With framed footballs and a Bears helmet lining the walls of his office behind him, Bears president and CEO Ted Phillips looked into the camera and said, “Holding people accountable is much more than just starting over.”
As Shaw Local News Network’s Hub Arkush reported Tuesday night, the Bears are keeping general manager Ryan Pace and head coach Matt Nagy. The team made it official Wednesday in an hour and a half news conference over Zoom that featured Phillips, chairman George McCaskey, Pace and Nagy.
To the segment of Bears fans who wanted a fresh start, a new regime, this was the worst-case scenario. Instead, it will be more of the same in 2021. Any fans who thought Phillips’ job might be in jeopardy were in for a rude awakening.
[Read more: A timeline of Ryan Pace’s tenure as Chicago Bears general manager so far]
McCaskey said the leadership Phillips displayed during the pandemic was “extraordinary.” McCaskey doubled down on his and his family’s “faith in [Phillips] as the Bears’ president and CEO” and noted that he and Phillips play no part in the football decisions that Pace makes. Phillips has been president and CEO of the Bears since 1999 and has worked for the Bears since September 1983.
Phillips was a “steady hand” for McCaskey as he went through the postseason evaluation process.
“We had vigorous discussions over the course of several weeks,” McCaskey said. “Those conversations, as well as regular meetings with Ryan and Matt, including this week, have been candid and constructive and have culminated in the decisions we’re sharing with you today.”
To that end, they together decided to give Pace a seventh year as general manager and to give Nagy a fourth year as head coach. Despite a six-game losing streak that nearly crippled the 2020 season, Pace and Nagy have another year to pull the Bears out of 8-8 mediocrity.

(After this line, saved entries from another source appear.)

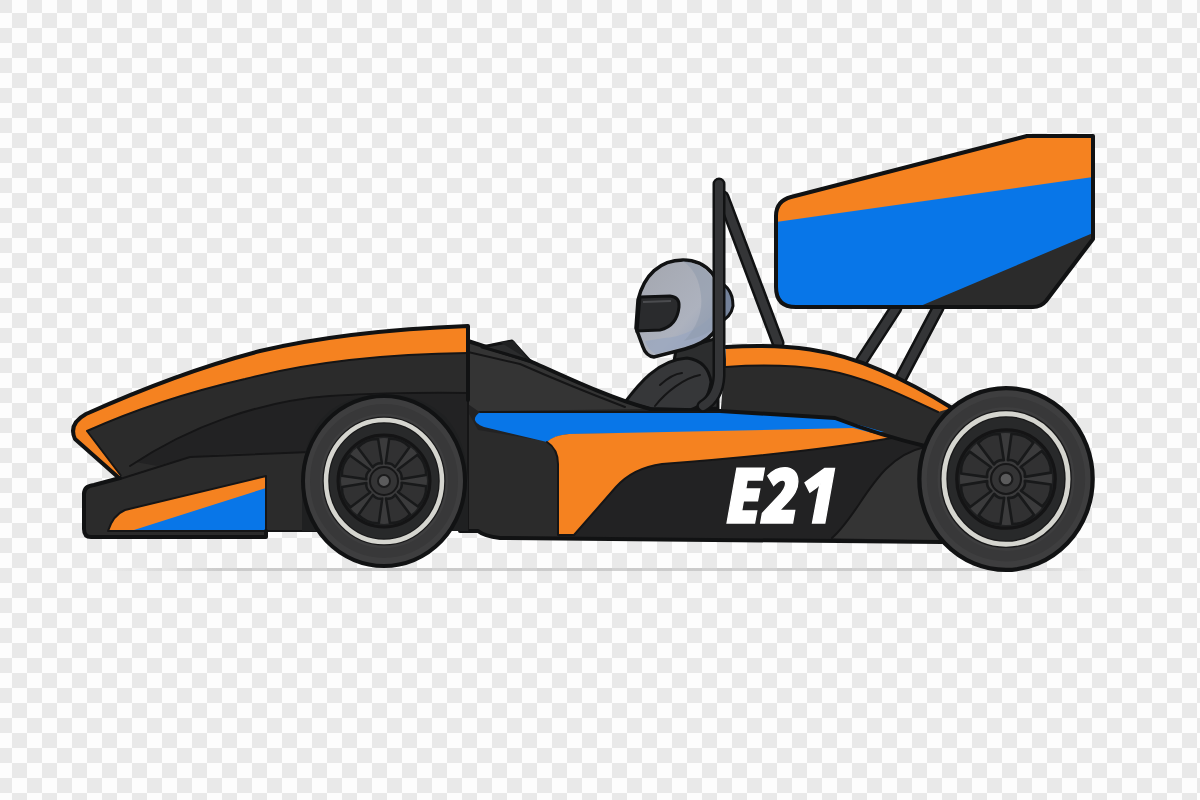
<!DOCTYPE html>
<html lang="en">
<head>
<meta charset="utf-8">
<title>Race car E21</title>
<style>
:root {
  --paper: #fdfdfd;
  --check: #e9e9e9;
  --ink: #111213;
  --body: #2b2b2b;
  --body-dark: #222223;
  --body-light: #343434;
  --orange: #f58220;
  --blue: #0876e8;
  --tyre: #3e3e3f;
  --rim: #d5d5cf;
  --helmet: #a9adb7;
}
html, body { margin: 0; width: 1200px; height: 800px; overflow: hidden; background: var(--paper); }
svg { display: block; }
.outline { fill: none; stroke: var(--ink); stroke-width: 4; stroke-linejoin: round; stroke-linecap: round; }
.seam { fill: none; stroke: #151516; stroke-width: 2; stroke-linejoin: round; stroke-linecap: round; }
.body { fill: var(--body); }
.dark { fill: var(--body-dark); }
.light { fill: var(--body-light); }
.orange { fill: var(--orange); }
.blue { fill: var(--blue); }
.tube-edge { fill: none; stroke: var(--ink); stroke-width: 13; stroke-linecap: round; stroke-linejoin: round; }
.tube { fill: none; stroke: #343537; stroke-width: 8; stroke-linecap: round; stroke-linejoin: round; }
.number { font: italic 800 76px "Open Sans", "Noto Sans", sans-serif; fill: #fff; stroke: #fff; stroke-width: 1.5; }
</style>
</head>
<body>
<svg width="1200" height="800" viewBox="0 0 1200 800" role="img" aria-label="Side view of a black, orange and blue formula race car with a helmeted driver">
  <defs>
    <pattern id="checker" x="-3" y="-2" width="30" height="30" patternUnits="userSpaceOnUse">
      <rect width="15" height="15" fill="var(--check)"/>
      <rect x="15" y="15" width="15" height="15" fill="var(--check)"/>
    </pattern>
    <linearGradient id="ground-fade">
      <stop offset="0" stop-color="#bbb" stop-opacity="0"/>
      <stop offset=".12" stop-color="#bbb" stop-opacity=".65"/>
      <stop offset=".9" stop-color="#bbb" stop-opacity=".65"/>
      <stop offset="1" stop-color="#bbb" stop-opacity="0"/>
    </linearGradient>
    <linearGradient id="helmet-shade" x1="0" y1="0" x2="1" y2="1">
      <stop offset="0" stop-color="#a3a6ae"/>
      <stop offset=".6" stop-color="#adb2be"/>
      <stop offset="1" stop-color="#8c9bb8"/>
    </linearGradient>
    <clipPath id="wing-clip">
      <path d="M1027 136H1093V239L1046 301Q1041 307 1033 307H796Q776 307 776 287V216Q776 201 791 197Z"/>
    </clipPath>
    <clipPath id="nose-clip">
      <path d="M468 326C390 329 315 338 260 351C195 368 135 392 86 414Q68 424 75 439L119 478L300 500H468Z"/>
    </clipPath>
    <path id="rim-window" d="M-11 -41Q0 -46 11 -41L5 -17Q0 -20 -5 -17Z" fill="#313132" stroke="#18191a" stroke-width="2.5" stroke-linejoin="round"/>
    <g id="wheel">
      <ellipse rx="81" ry="85" fill="var(--tyre)" stroke="var(--ink)" stroke-width="4"/>
      <ellipse rx="69" ry="72" fill="none" stroke="#383839" stroke-width="10"/>
      <ellipse rx="58" ry="61" fill="#28292a" stroke="#19191a" stroke-width="7"/>
      <ellipse rx="58" ry="61" fill="none" stroke="var(--rim)" stroke-width="4.5"/>
      <circle r="46" fill="#202122" stroke="#141415" stroke-width="3"/>
      <circle r="43" fill="#3b3b3c"/>
      <use href="#rim-window" transform="rotate(22)"/>
      <use href="#rim-window" transform="rotate(67)"/>
      <use href="#rim-window" transform="rotate(112)"/>
      <use href="#rim-window" transform="rotate(157)"/>
      <use href="#rim-window" transform="rotate(202)"/>
      <use href="#rim-window" transform="rotate(247)"/>
      <use href="#rim-window" transform="rotate(292)"/>
      <use href="#rim-window" transform="rotate(337)"/>
      <circle r="14" fill="#343435" stroke="#171718" stroke-width="2"/>
      <circle r="6" fill="#5b5b5c" stroke="#1b1b1c" stroke-width="2"/>
    </g>
  </defs>

  <rect id="backdrop" width="1200" height="800" fill="var(--paper)"/>
  <rect width="1200" height="800" fill="url(#checker)"/>
  <rect id="ground-line" x="105" y="568" width="990" height="3" fill="url(#ground-fade)"/>

  <g id="wing-struts">
    <path class="tube-edge" d="M896 308L861 362M938 308L901 378"/>
    <path class="tube" d="M896 308L861 362M938 308L901 378"/>
  </g>

  <g id="rear-wing">
    <g clip-path="url(#wing-clip)">
      <rect class="blue" x="770" y="130" width="330" height="185"/>
      <path class="orange" d="M770 130H1100V176L776 222Z"/>
      <path class="body" d="M1100 230L918 307V315H1100Z"/>
    </g>
    <path class="outline" d="M1027 136H1093V239L1046 301Q1041 307 1033 307H796Q776 307 776 287V216Q776 201 791 197Z"/>
  </g>

  <g id="roll-hoop-brace">
    <path class="tube-edge" d="M723 197L778 343"/>
    <path class="tube" d="M723 197L778 343"/>
  </g>

  <g id="headrest">
    <path d="M712 280Q733 284 733 306Q731 318 718 323Z" fill="#74829a" stroke="var(--ink)" stroke-width="3"/>
  </g>

  <g id="driver">
    <path d="M676 350L718 338V408L690 410L672 372Z" fill="#2c2d2e" stroke="var(--ink)" stroke-width="3"/>
    <path d="M625 402C638 385 657 360 687 358Q708 361 711 382Q708 405 690 410L655 410Z" fill="#363739" stroke="var(--ink)" stroke-width="3"/>
    <path d="M655 406C666 392 684 378 700 375" class="seam"/>
    <path d="M660 385Q672 374 682 373" class="seam"/>
    <g id="helmet">
      <path d="M638 300C644 275 660 260 683 260C708 260 722 280 722 303C722 330 710 342 685 349L654 357Q646 356 643 347L636 328Z" fill="url(#helmet-shade)" stroke="var(--ink)" stroke-width="3.5"/>
      <path d="M664 338Q694 336 718 310Q716 335 690 345L656 354Q648 350 645 341Z" fill="#98a6c0" opacity=".65"/>
      <path d="M682 261Q705 263 713 280V330Q699 338 684 341Q704 320 701 295Q698 270 682 261Z" fill="#8e99ab" opacity=".5"/>
      <path d="M640 297L670 296Q680 297 679 307Q677 326 660 330L637 331Z" fill="#2a2b2d" stroke="var(--ink)" stroke-width="3"/>
      <path d="M643 302L671 301" stroke="#4b4c4f" stroke-width="2"/>
    </g>
  </g>

  <g id="engine-cover">
    <path class="body" d="M726 347C790 343 835 350 880 370Q915 385 952 408L925 450L720 420Z"/>
    <path class="orange" d="M726 347C790 343 835 350 880 370Q915 385 952 408L938 412C900 394 865 377 825 370Q780 363 726 367Z"/>
    <path class="seam" d="M726 367Q780 363 825 370C865 377 900 394 938 412"/>
    <path class="outline" d="M726 347C790 343 835 350 880 370Q915 385 952 408"/>
  </g>

  <g id="main-body">
    <path class="dark" d="M468 341L530 361C570 379 610 398 650 409L720 412L835 418L924 445L950 542L500 538Q484 536 478 531H280V430L468 400Z"/>
    <path class="light" d="M468 341L530 361C570 379 610 398 650 409L478 411L468 404Z"/>
    <path class="seam" d="M468 352L520 364Q570 386 625 407"/>
    <path class="body" d="M478 430L550 442Q558 447 558 460V537H500Q484 536 478 531H468V412Z"/>
    <path class="light" d="M832 538C862 512 875 458 925 447L945 541Z"/>
    <path class="seam" d="M832 538C862 512 875 458 925 447"/>
    <path class="blue" d="M480 412H720L835 418L884 432L570 434Q555 435 547 442L484 427Q468 421 480 412Z"/>
    <path class="orange" d="M569 434L853 428L892 438C810 452 730 459 662 464Q633 468 616 487L574 535H558V464Q558 449 547 442Q554 435 569 434Z"/>
    <path class="seam" d="M547 442Q558 449 558 464V535H574L616 487Q633 468 662 464C730 459 810 452 892 438"/>
    <path class="outline" d="M468 341L530 361C570 379 610 398 650 409L720 411L835 418Q882 436 925 446M942 542L500 538Q484 536 478 531H460"/>
    <path class="seam" d="M480 412H720"/>
  </g>

  <g id="cockpit-cowl">
    <path d="M482 347L512 341L530 361Z" fill="#2b2c2d" stroke="var(--ink)" stroke-width="3" stroke-linejoin="round"/>
    <path d="M500 342L514 341L529 360Z" fill="#202122"/>
  </g>

  <g id="roll-hoop">
    <path class="tube-edge" d="M719 184V376Q718 397 703 406"/>
    <path class="tube" d="M719 184V376Q718 397 703 406"/>
  </g>

  <g id="nose">
    <path class="body" d="M468 326C390 329 315 338 260 351C195 368 135 392 86 414Q68 424 75 439L119 478L180 531H468Z"/>
    <g clip-path="url(#nose-clip)">
      <path class="orange" d="M468 320V353C385 354 310 362 245 379C180 394 125 414 87 431Q93 437 98 446L122 478L60 480V400L260 330Z"/>
      <path class="seam" d="M468 353C385 354 310 362 245 379C180 394 125 414 87 431L122 477"/>
    </g>
    <path class="dark" d="M135 462Q225 405 328 397L468 392V531H280L266 478L180 470Z"/>
    <path class="body" d="M120 476L190 457L300 452V500H120Z"/>
    <path class="seam" d="M130 466C190 426 260 401 330 396Q400 392 468 393M468 342V531"/>
    <path class="outline" d="M119 478L75 439Q68 424 86 414C135 392 195 368 260 351C315 338 390 329 468 326V400"/>
  </g>

  <g id="front-wing">
    <path class="body" d="M94 485L120 479L190 457L225 454L310 452V531H266V537H91Q84 537 84 529V494Q84 486 94 485Z"/>
    <path class="orange" d="M125 510L266 476V490L136 531H108Q113 515 125 510Z"/>
    <path class="blue" d="M266 488V530H134Z"/>
    <path class="seam" d="M108 531H266V476L125 510Q113 515 108 531M120 479L190 457L310 452M266 531H320"/>
    <path class="outline" d="M120 478L94 485Q84 486 84 494V529Q84 537 91 537H266V531"/>
  </g>

  <g id="wheels">
    <path d="M302 481Q304 396 384 394Q464 396 468 481V531H302Z" fill="#1f2021"/>
    <use href="#wheel" transform="translate(384 481)"/>
    <use href="#wheel" transform="translate(1006 479) scale(1.07)"/>
  </g>

  <text class="number" x="726" y="523" textLength="112" lengthAdjust="spacingAndGlyphs">E21</text>
</svg>
</body>
</html>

[Read more: A timeline of Matt Nagy’s tenure as Chicago Bears head coach so far]
McCaskey, the grandson of legendary Bears founder George Halas, said he has been reading the hate mail in his email inbox. He hears Bears fans, even if he couldn’t hear them at Soldier Field this season because of the pandemic.
He knows, too, that this decision will not be popular.
“I get it,” McCaskey said. “You deserve your Bears being winners. The decisions we’re announcing today might not be the easiest or most popular, but we believe they’re the best decisions for the Bears.”
McCaskey and Phillips again and again Wednesday mentioned the culture the Bears have created at Halas Hall. Phillips said in his mind he breaks Pace’s tenure into two parts: the rebuilding stretch from 2015 to 2017 (during which the Bears went 14-34) and the 2018 to 2020 stretch (when they were 28-20 with two playoff appearances). In Phillips’ mind, it seems, that signifies a change in culture.
“When you sit back, and you look at what makes a successful organization besides wins and losses, it’s the people that you have,” Phillips said. “It’s whether or not they can put their egos down. It’s whether or not they can look at situations, self-reflect, admit to their mistakes and try to find learnings from not just their mistakes, but the successes that they’ve had and build off of those.”
Neither Nagy nor Pace has been given a contract extension. In a curious back and forth with members of the media, Phillips and Pace declined to say when exactly those contracts expire. According to the Bears’ website, Pace’s deal is through 2021.
If that remains the case, which all indications are that it is, the 2021 season would appear to be a prove-it year. McCaskey and Phillips didn’t exactly word it that way, but they want to see better results.
“We need to see improvement,” Phillips said. “As we’ve read many times over the last few weeks, there’s a desire to fire everyone. When you don’t win enough games, fire everyone. That is not a recipe for success in our opinion.”
McCaskey added that he views 2020, despite a playoff appearance, as a losing season.
Pace said the 8-8 regular season record in 2020 wasn’t good enough. The Bears are facing major questions at quarterback, receiver and offensive line and have to figure out what to do with a defense that didn’t meet expectations. They have limited salary cap space with which to answer those questions.
“Ownership has given us an opportunity,” Pace said. “They’ve given us all the resources we can ask for. And now, that’s on Matt and I to prove them right.”